→ **Task instructions**:
Would you retype the entries from the first line to the line bearing "--water-edge:#d9efe8;", both included, leaving out every picture?

Records for this exercise Block Start

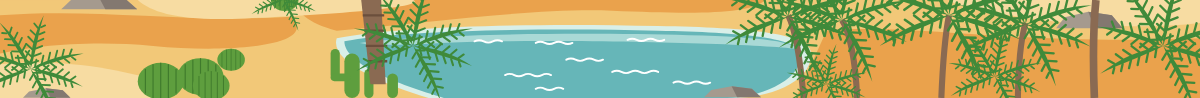
<!DOCTYPE html>
<html lang="en">
<head>
<meta charset="utf-8">
<title>Desert Oasis Banner</title>
<link rel="stylesheet" href="https://fonts.googleapis.com/css2?family=Nunito&display=swap">
<style>
:root{
  --sand:#f2c878;
  --sand-light:#f7dca2;
  --sand-dark:#eaa24c;
  --sand-shadow:#e08a3a;
  --water:#66b6b8;
  --water-light:#a9d9d6;
  --water-edge:#d9efe8;
  --wave:#ffffff;
  --leaf:#3f8a3a;
  --leaf-dark:#2a6a2c;
  --leaf-light:#6fae4a;
  --cactus:#5e9e3e;
  --cactus-dark:#3f7a2c;
  --trunk:#8a6a52;
  --trunk-dark:#6b4f3c;
  --rock:#a59a8e;
  --rock-dark:#837870;
}
html,body{margin:0;padding:0;overflow:hidden;background:var(--sand);font-family:'Nunito',sans-serif;}
.banner{display:block;width:1200px;height:98px;}
</style>
</head>
<body>
<svg class="banner" viewBox="0 0 1568 128" width="1200" height="98" role="img" aria-label="Desert oasis with pond, cacti and palm trees">
  <defs>
    <g id="frond">
      <path d="M0 0 C30 -6 60 -4 90 6 C60 2 30 4 0 0Z" fill="var(--leaf)"/>
      <path d="M8 -1 l6 -10 M20 -2 l7 -11 M32 -3 l7 -11 M44 -3 l7 -10 M56 -2 l6 -9 M68 0 l6 -7 M10 1 l5 9 M22 2 l6 10 M34 2 l6 10 M46 3 l6 9 M58 4 l5 8 M70 5 l4 6" stroke="var(--leaf)" stroke-width="3" stroke-linecap="round"/>
    </g>
    <g id="palm-crown">
      <use href="#frond" transform="rotate(-20)"/>
      <use href="#frond" transform="rotate(15)"/>
      <use href="#frond" transform="rotate(60)"/>
      <use href="#frond" transform="rotate(160) scale(1,-1)"/>
      <use href="#frond" transform="rotate(200) scale(1,-1)"/>
      <use href="#frond" transform="rotate(240) scale(1,-1)"/>
      <use href="#frond" transform="rotate(-80)"/>
    </g>
    <g id="ball-cactus">
      <ellipse cx="0" cy="0" rx="30" ry="24" fill="var(--cactus)"/>
      <path d="M-20 -16 v32 M-10 -22 v44 M0 -24 v48 M10 -22 v44 M20 -16 v32" stroke="var(--cactus-dark)" stroke-width="1.5" fill="none"/>
    </g>
    <g id="rock">
      <path d="M0 14 L8 2 L30 -4 L52 0 L62 14Z" fill="var(--rock)"/>
      <path d="M30 -4 L52 0 L62 14 L36 14Z" fill="var(--rock-dark)"/>
    </g>
  </defs>

  <rect class="sand" width="1568" height="128" fill="var(--sand)"/>
  <path class="dune-shadow" d="M0 20 C120 10 240 30 380 22 C420 60 300 70 200 60 C120 52 40 60 0 70Z" fill="var(--sand-dark)"/>
  <path class="dune-shadow" d="M1080 40 C1200 30 1320 60 1568 50 V128 H1040Z" fill="var(--sand-dark)"/>
  <path class="dune-shadow" d="M380 0 H1000 C980 20 900 18 800 14 C700 10 560 30 440 40 C400 30 390 15 380 0Z" fill="var(--sand-dark)"/>
  <path class="sand-path" d="M180 0 H540 C560 10 420 20 320 24 C240 28 200 18 180 0Z" fill="var(--sand-light)"/>
  <path class="sand-path" d="M1240 0 H1568 V30 C1480 40 1380 30 1320 20 C1280 14 1250 8 1240 0Z" fill="var(--sand-light)"/>
  <path class="sand-path" d="M0 84 C80 76 160 90 220 110 L200 128 H0Z" fill="var(--sand-light)"/>

  <g class="pond">
    <path d="M440 50 C520 34 700 30 860 34 C980 36 1060 44 1060 70 C1060 110 1000 128 960 128 H560 C500 110 430 80 440 50Z" fill="var(--water-edge)"/>
    <path d="M450 54 C520 40 700 36 860 40 C970 42 1050 50 1048 72 C1044 108 990 128 950 128 H580 C520 110 450 84 450 54Z" fill="var(--water)"/>
    <path d="M470 56 C560 44 760 42 900 46 C1000 48 1040 56 1040 64 C1000 58 800 52 640 54 C560 56 500 62 470 56Z" fill="var(--water-light)"/>
    <g stroke="var(--wave)" stroke-width="2.5" stroke-linecap="round" fill="none">
      <path d="M620 54 q6 -3 12 0 t12 0 t12 0"/>
      <path d="M700 56 q6 -3 12 0 t12 0 t12 0 t12 0"/>
      <path d="M820 52 q6 -3 12 0 t12 0 t12 0 t12 0"/>
      <path d="M740 78 q6 -3 12 0 t12 0 t12 0 t12 0"/>
      <path d="M800 94 q6 -3 12 0 t12 0 t12 0 t12 0 t12 0"/>
      <path d="M660 98 q6 -3 12 0 t12 0 t12 0 t12 0 t12 0"/>
      <path d="M880 108 q6 -3 12 0 t12 0 t12 0 t12 0"/>
      <path d="M700 116 q6 -3 12 0 t12 0 t12 0"/>
    </g>
  </g>

  <g class="rocks">
    <use href="#rock" transform="translate(80 -2) scale(1.6 1)"/>
    <use href="#rock" transform="translate(1380 20) scale(1.4 1.2)"/>
    <use href="#rock" transform="translate(920 116) scale(1.2 0.8)"/>
    <use href="#rock" transform="translate(30 118) scale(1 0.7)"/>
  </g>

  <g class="ball-cacti">
    <use href="#ball-cactus" transform="translate(262 100)"/>
    <use href="#ball-cactus" transform="translate(302 78) scale(0.6)"/>
    <use href="#ball-cactus" transform="translate(210 106)"/>
    <use href="#ball-cactus" transform="translate(276 112) scale(0.8)"/>
    <use href="#ball-cactus" transform="translate(372 0) scale(0.6)"/>
  </g>

  <g class="saguaro" fill="var(--cactus)">
    <rect x="450" y="70" width="20" height="58" rx="10"/>
    <rect x="432" y="64" width="12" height="40" rx="6"/>
    <rect x="432" y="96" width="26" height="10" rx="5"/>
    <rect x="476" y="90" width="12" height="38" rx="6"/>
    <rect x="506" y="96" width="14" height="32" rx="7"/>
  </g>

  <g class="palm-left">
    <path d="M472 0 H498 L504 110 H484Z" fill="var(--trunk)"/>
    <path d="M474 20 h28 M476 40 h28 M478 60 h28 M480 80 h26" stroke="var(--trunk-dark)" stroke-width="3"/>
    <use href="#palm-crown" transform="translate(540 60) scale(0.9)"/>
  </g>

  <g class="bush-left">
    <use href="#palm-crown" transform="translate(40 90) scale(0.8)"/>
    <use href="#palm-crown" transform="translate(370 0) scale(0.5)"/>
  </g>

  <g class="palms-right">
    <path d="M1050 128 C1046 80 1040 40 1030 20" stroke="var(--trunk)" stroke-width="8" fill="none"/>
    <use href="#palm-crown" transform="translate(1030 22)"/>
    <path d="M1120 128 C1118 80 1110 40 1100 26" stroke="var(--trunk)" stroke-width="8" fill="none"/>
    <use href="#palm-crown" transform="translate(1100 26)"/>
    <path d="M1230 128 C1232 80 1236 40 1240 20" stroke="var(--trunk)" stroke-width="8" fill="none"/>
    <use href="#palm-crown" transform="translate(1240 20) scale(1.1)"/>
    <path d="M1330 128 C1330 90 1334 50 1340 30" stroke="var(--trunk)" stroke-width="8" fill="none"/>
    <use href="#palm-crown" transform="translate(1340 32)"/>
    <path d="M1430 128 C1428 80 1428 40 1432 0" stroke="var(--trunk)" stroke-width="10" fill="none"/>
    <use href="#palm-crown" transform="translate(1520 60)"/>
    <use href="#palm-crown" transform="translate(1300 100) scale(0.7)"/>
    <use href="#palm-crown" transform="translate(1080 110) scale(0.6)"/>
  </g>
</svg>
</body>
</html>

Records for this exercise Block End

→ **Result for this task**:
<!DOCTYPE html>
<html lang="en">
<head>
<meta charset="utf-8">
<title>Desert Oasis Banner</title>
<link rel="stylesheet" href="https://fonts.googleapis.com/css2?family=Nunito&display=swap">
<style>
:root{
  --sand:#f2c878;
  --sand-light:#f7dca2;
  --sand-dark:#eaa24c;
  --sand-shadow:#e08a3a;
  --water:#66b6b8;
  --water-light:#a9d9d6;
  --water-edge:#d9efe8;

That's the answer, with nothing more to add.